━━ Dataset entries ━━

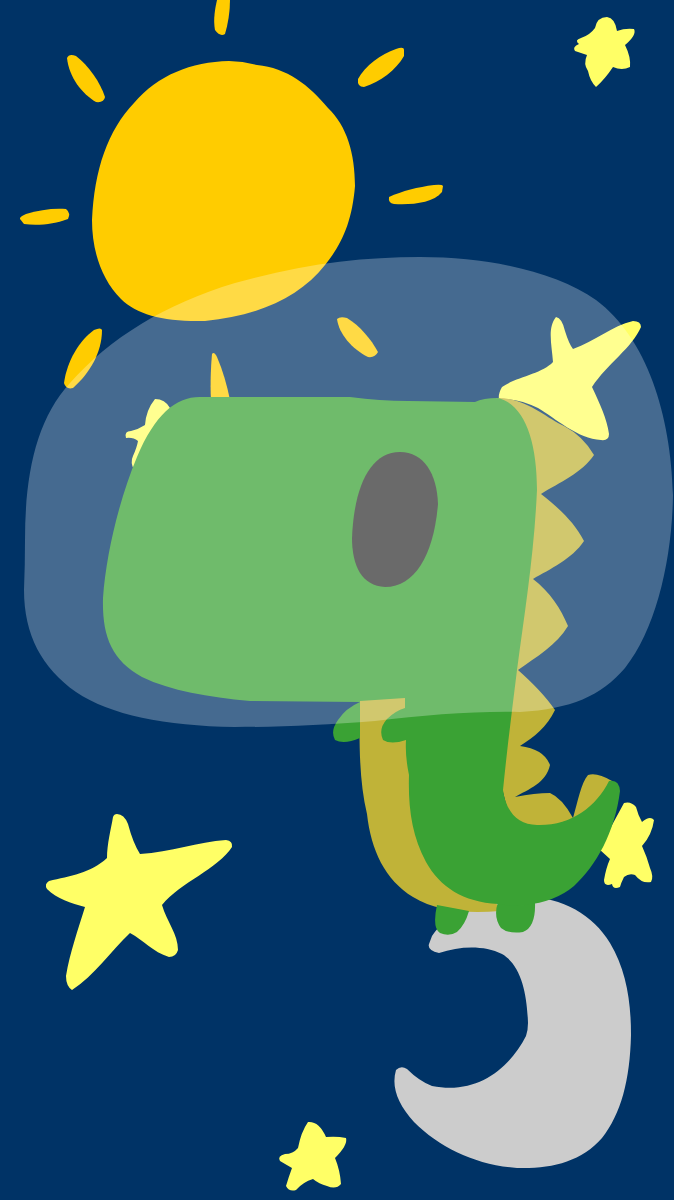
<!DOCTYPE html>
<html lang="en">
<head>
<meta charset="utf-8">
<title>Space dinosaur on the moon</title>
<style>
  :root {
    --night: #003366;
    --sun: #ffcc00;
    --star: #ffff66;
    --moon: #cccccc;
    --skin: #3aa234;
    --gold: #c0b338;
    --eye: #333333;
    --glass: #ffffff;
  }
  html, body { margin: 0; background: var(--night); overflow: hidden; }
  svg { display: block; width: 674px; height: 1200px; }
  .night { fill: var(--night); }
  .sun { fill: var(--sun); }
  .stars { fill: var(--star); }
  .moon { fill: var(--moon); }
  .skin { fill: var(--skin); }
  .gold { fill: var(--gold); }
  .eye { fill: var(--eye); }
  .helmet { fill: var(--glass); fill-opacity: .27; }
</style>
</head>
<body>
<svg viewBox="0 0 674 1200" role="img" aria-label="A green dinosaur in a bubble helmet standing on a crescent moon, with a sun and stars">
  <rect class="night" width="674" height="1200"/>

  <g class="sun">
    <path id="sun-disc" d="M134 103C158 75 191 62 229 61Q243 61 257 65C287 68 309 85 328 108C347 126 355 154 355 186C352 222 342 244 325 265C300 297 258 316 205 321C165 322 137 315 121 299C101 279 92 250 92 220C94 170 108 130 134 103Z"/>
    <g id="sun-rays">
      <path d="M217 0H230C230 12 228 24 225 34Q220 37 215 30C213 20 215 9 217 0Z"/>
      <path d="M67 58Q69 53 76 56C89 66 100 82 105 97Q104 103 96 102C82 94 69 77 67 58Z"/>
      <path d="M404 50Q404 46 396 49C381 54 365 66 358 79Q357 87 364 87C380 82 396 70 404 56Z"/>
      <path d="M443 186Q442 184 434 185C418 187 402 191 389 197Q388 203 394 204C412 205 433 203 442 192Z"/>
      <path d="M20 219Q19 217 26 214C39 210 53 208 66 209Q71 213 68 219C55 224 38 226 24 224Z"/>
      <path d="M102 330Q101 327 94 330C79 341 67 361 64 383Q66 390 73 388C90 373 102 352 102 330Z"/>
      <path d="M337 319Q340 316 347 318C360 326 371 339 378 352Q375 358 368 357C352 349 339 334 337 319Z"/>
      <path d="M211 400C210 383 211 366 212 354Q214 351 217 357C223 371 227 385 230 400Z"/>
    </g>
  </g>

  <g class="stars">
    <path d="M595 28Q597 17 607 17Q615 18 617 31Q625 28 634 29Q637 35 625 45Q631 57 630 67Q622 71 613 67Q605 79 596 87Q590 81 588 71Q583 64 587 55L575 51Q572 47 579 44Q574 40 581 38Q590 35 595 28Z"/>
    <path d="M556 317Q562 318 565 331Q569 344 573 349C595 341 612 326 633 321Q641 321 641 327C632 348 608 363 592 387C600 404 607 419 609 434Q609 441 601 440C578 439 555 418 538 408Q518 398 499 399Q498 394 502 387C516 377 542 374 553 362C552 346 547 328 556 317Z"/>
    <path d="M155 399Q165 399 170 408L185 430L150 470H134Q130 462 133 456Q137 447 138 441Q133 437 126 438Q124 431 131 431Q139 429 145 425Q146 410 155 399Z"/>
    <path d="M117 814Q124 814 128 824Q133 843 140 854C171 852 198 842 226 840Q233 841 232 847C218 869 181 882 162 905C167 922 178 934 178 950Q176 957 169 957C153 952 143 940 130 933C111 951 94 976 72 990Q66 986 66 976C70 952 78 930 85 907C71 903 57 899 47 889Q44 884 49 881C70 876 91 873 107 858C107 844 111 829 113 817Q114 814 117 814Z"/>
    <path d="M624 803Q631 801 636 807Q638 815 642 822Q650 815 654 820Q652 835 642 846Q647 857 650 868Q654 877 651 882Q642 884 635 875Q629 873 624 877Q621 883 620 887Q613 890 612 884Q604 887 604 880Q606 868 610 859L599 849Z"/>
    <path d="M308 1122Q319 1121 326 1137Q337 1136 346 1138Q348 1145 335 1158Q340 1170 341 1184Q336 1190 327 1186Q319 1184 313 1179Q303 1182 296 1190Q289 1192 286 1186Q289 1176 292 1168Q285 1164 280 1161Q277 1156 285 1154Q293 1154 298 1148Q301 1132 308 1122Z"/>
  </g>

  <path class="moon" d="M432 936C450 910 480 898 525 897C563 897 593 915 610 943C626 970 631 1000 631 1035C630 1080 621 1114 602 1138C581 1162 551 1169 517 1168C476 1165 440 1148 414 1122C398 1104 391 1087 396 1070Q401 1065 407 1069Q419 1081 432 1086C477 1095 509 1069 526 1036Q528 1030 528 1023C527 993 521 965 502 954C484 945 460 946 439 953Q427 950 429 944Z"/>

  <g id="dinosaur">
    <g class="gold">
      <path id="spikes" d="M496 398C525 397 546 418 564 426Q583 436 594 455C582 473 560 482 541 494C560 509 574 522 584 541C572 559 550 569 533 579C550 592 561 609 568 626C557 645 536 657 518 670C533 683 546 697 555 710C547 727 534 737 520 746Q544 749 550 765C546 783 529 789 515 797Q535 793 550 793Q562 798 573 818C578 801 581 783 588 775Q597 772 612 781L600 830L520 860L480 700Z"/>
      <path id="belly" d="M360 695H420V770L490 890L500 911C466 914 436 911 413 897C385 880 371 850 367 814C359 781 359 742 360 695Z"/>
    </g>
    <g class="skin">
      <path id="legs" d="M437 905Q432 928 440 933Q449 937 457 932Q465 925 469 911ZM498 902Q493 917 501 928Q508 934 523 932Q536 927 535 902Z"/>
      <path id="body" d="M200 397H350Q380 401 408 401L475 402Q483 398 498 398C524 404 537 440 537 490C534 555 525 610 517 670C512 710 507 750 503 790C506 812 518 825 537 825C571 826 596 807 609 781Q619 779 620 791C615 832 596 866 574 886Q555 902 525 905Q515 907 498 904C463 902 440 887 426 862C412 836 408 808 409 775Q405 756 406 740Q391 745 383 740Q378 729 387 719Q395 711 405 708V698L360 701V738Q344 745 335 740Q330 731 338 720Q346 708 360 702L250 701C208 697 171 691 142 677C111 660 102 635 103 598C106 555 119 500 137 457C155 415 175 397 200 397Z"/>
    </g>
    <path class="eye" d="M400 452C424 452 437 474 438 504C434 553 416 587 385 587C362 586 352 566 352 538C354 487 370 452 400 452Z"/>
  </g>

  <path class="helmet" d="M25 540C25 475 36 420 70 383C110 338 165 304 235 283C302 264 362 257 420 257C490 257 556 272 596 300C647 338 671 415 673 495C672 560 656 629 625 668C601 696 571 709 520 712C475 711 425 715 375 721C325 725 280 727 235 727C165 726 110 715 76 692C42 668 24 635 24 590Q25 565 25 540Z"/>
</svg>
</body>
</html>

━━━

Task directions → Counting the lines above that hold "glass", reply with the number and no other words.

Answer area → 2